Problem to solve -
Find the lines in the records below that contain "html", and report each of them.
[Material for the task]
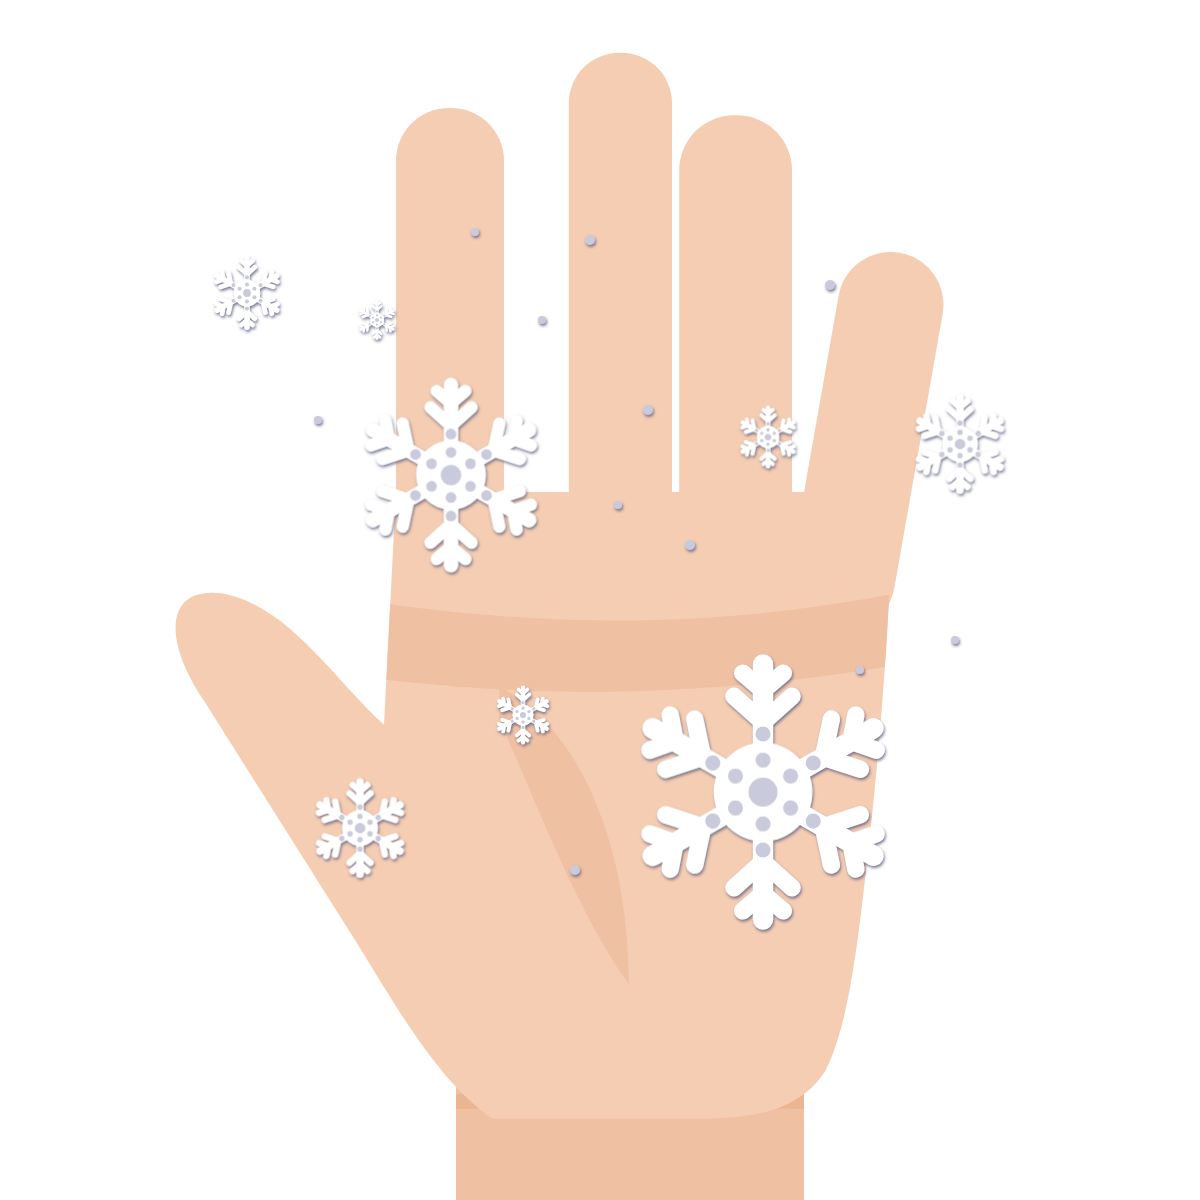
<!DOCTYPE html>
<html lang="en">
<head>
<meta charset="utf-8">
<title>Snow on the Palm</title>
<link href="https://fonts.googleapis.com/css2?family=Inter&display=swap" rel="stylesheet">
<style>
  :root {
    --page: #ffffff;
    --skin: #f5cdb3;
    --skin-shade: #f0c0a2;
    --skin-deep: #ecb592;
    --flake: #ffffff;
    --flake-dot: #c9cadb;
  }
  html, body {
    margin: 0;
    padding: 0;
    overflow: hidden;
    background: var(--page);
    font-family: "Inter", sans-serif;
  }
  .artboard {
    display: block;
    width: 1200px;
    height: 1200px;
  }
  .skin { fill: var(--skin); }
  .skin-shade { fill: var(--skin-shade); }
  .skin-deep { fill: var(--skin-deep); }
  .flake-arm { stroke: var(--flake); fill: none; stroke-linecap: round; stroke-linejoin: round; }
  .flake-core { fill: var(--flake); }
  .flake-hole { fill: var(--flake-dot); }
  .speck { fill: var(--flake-dot); }
</style>
</head>
<body>
<svg class="artboard" viewBox="0 0 1200 1200" xmlns="http://www.w3.org/2000/svg" role="img" aria-label="Open hand with snowflakes falling onto the palm">
  <defs>
    <filter id="frost-shadow" x="-30%" y="-30%" width="160%" height="160%">
      <feDropShadow dx="1" dy="2" stdDeviation="1.8" flood-color="#5f6385" flood-opacity="0.85"/>
    </filter>
    <path id="palm-shape" d="M165 205 L372 205 C371 260 366 320 360 370 C356 405 352 430 344 446 C334 462 315 466 295 466 L205 466 C185 452 170 428 150 395 L85 292 C66 264 70 242 96 248 C122 255 140 284 160 302 Z"/>
    <clipPath id="palm-clip">
      <use href="#palm-shape"/>
    </clipPath>
    <g id="flake-arm">
      <path class="flake-arm" stroke-width="7" d="M0 -14 L0 -44"/>
      <path class="flake-arm" stroke-width="6" d="M0 -24 L-10 -33 M0 -24 L10 -33 M0 -35 L-7 -41 M0 -35 L7 -41"/>
      <circle class="flake-hole" cx="0" cy="-20" r="2.6"/>
    </g>
    <g id="snowflake">
      <use href="#flake-arm"/>
      <use href="#flake-arm" transform="rotate(60)"/>
      <use href="#flake-arm" transform="rotate(120)"/>
      <use href="#flake-arm" transform="rotate(180)"/>
      <use href="#flake-arm" transform="rotate(240)"/>
      <use href="#flake-arm" transform="rotate(300)"/>
      <circle class="flake-core" r="17"/>
      <circle class="flake-hole" r="5"/>
      <circle class="flake-hole" cx="0" cy="-11" r="2.6"/>
      <circle class="flake-hole" cx="9.5" cy="-5.5" r="2.6"/>
      <circle class="flake-hole" cx="9.5" cy="5.5" r="2.6"/>
      <circle class="flake-hole" cx="0" cy="11" r="2.6"/>
      <circle class="flake-hole" cx="-9.5" cy="5.5" r="2.6"/>
      <circle class="flake-hole" cx="-9.5" cy="-5.5" r="2.6"/>
    </g>
  </defs>

  <g class="hand" transform="scale(2.4)">
    <rect class="skin-shade" x="190" y="430" width="145" height="70"/>
    <path class="skin-deep" d="M190 456 C230 450 290 450 335 454 L335 462 L190 462 Z"/>
    <rect class="skin" x="165" y="45" width="45" height="200" rx="22"/>
    <rect class="skin" x="237" y="22" width="43" height="220" rx="21"/>
    <rect class="skin" x="283" y="48" width="47" height="200" rx="23"/>
    <rect class="skin" x="338" y="104" width="44" height="160" rx="22" transform="rotate(10 360 190)"/>
    <use class="skin" href="#palm-shape"/>
    <g clip-path="url(#palm-clip)">
      <path class="skin-shade" d="M150 250 C230 262 300 262 380 246 L380 276 C300 290 230 292 150 282 Z"/>
      <path class="skin-shade" d="M208 286 C240 302 262 350 262 410 C240 380 222 330 208 300 Z"/>
    </g>
  </g>

  <g class="snowfall" filter="url(#frost-shadow)">
    <use href="#snowflake" transform="translate(763 792) scale(2.9)"/>
    <use href="#snowflake" transform="translate(451 475) scale(2.05)"/>
    <use href="#snowflake" transform="translate(960 444) scale(1.05)"/>
    <use href="#snowflake" transform="translate(247 293) scale(0.78)"/>
    <use href="#snowflake" transform="translate(768 437) scale(0.66)"/>
    <use href="#snowflake" transform="translate(360 828) scale(1.05)"/>
    <use href="#snowflake" transform="translate(523 715) scale(0.62)"/>
    <use href="#snowflake" transform="translate(377 320) scale(0.42)"/>
    <g class="specks">
      <circle class="speck" cx="590" cy="240" r="5"/>
      <circle class="speck" cx="830" cy="285" r="5"/>
      <circle class="speck" cx="648" cy="410" r="5"/>
      <circle class="speck" cx="318" cy="420" r="4"/>
      <circle class="speck" cx="542" cy="320" r="4"/>
      <circle class="speck" cx="690" cy="545" r="5"/>
      <circle class="speck" cx="618" cy="505" r="4"/>
      <circle class="speck" cx="575" cy="870" r="5"/>
      <circle class="speck" cx="475" cy="232" r="4"/>
      <circle class="speck" cx="955" cy="640" r="4"/>
      <circle class="speck" cx="860" cy="670" r="4"/>
    </g>
  </g>
</svg>
</body>
</html>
[/Material for the task]
Problem solution -
<!DOCTYPE html>
<html lang="en">
  html, body {
</html>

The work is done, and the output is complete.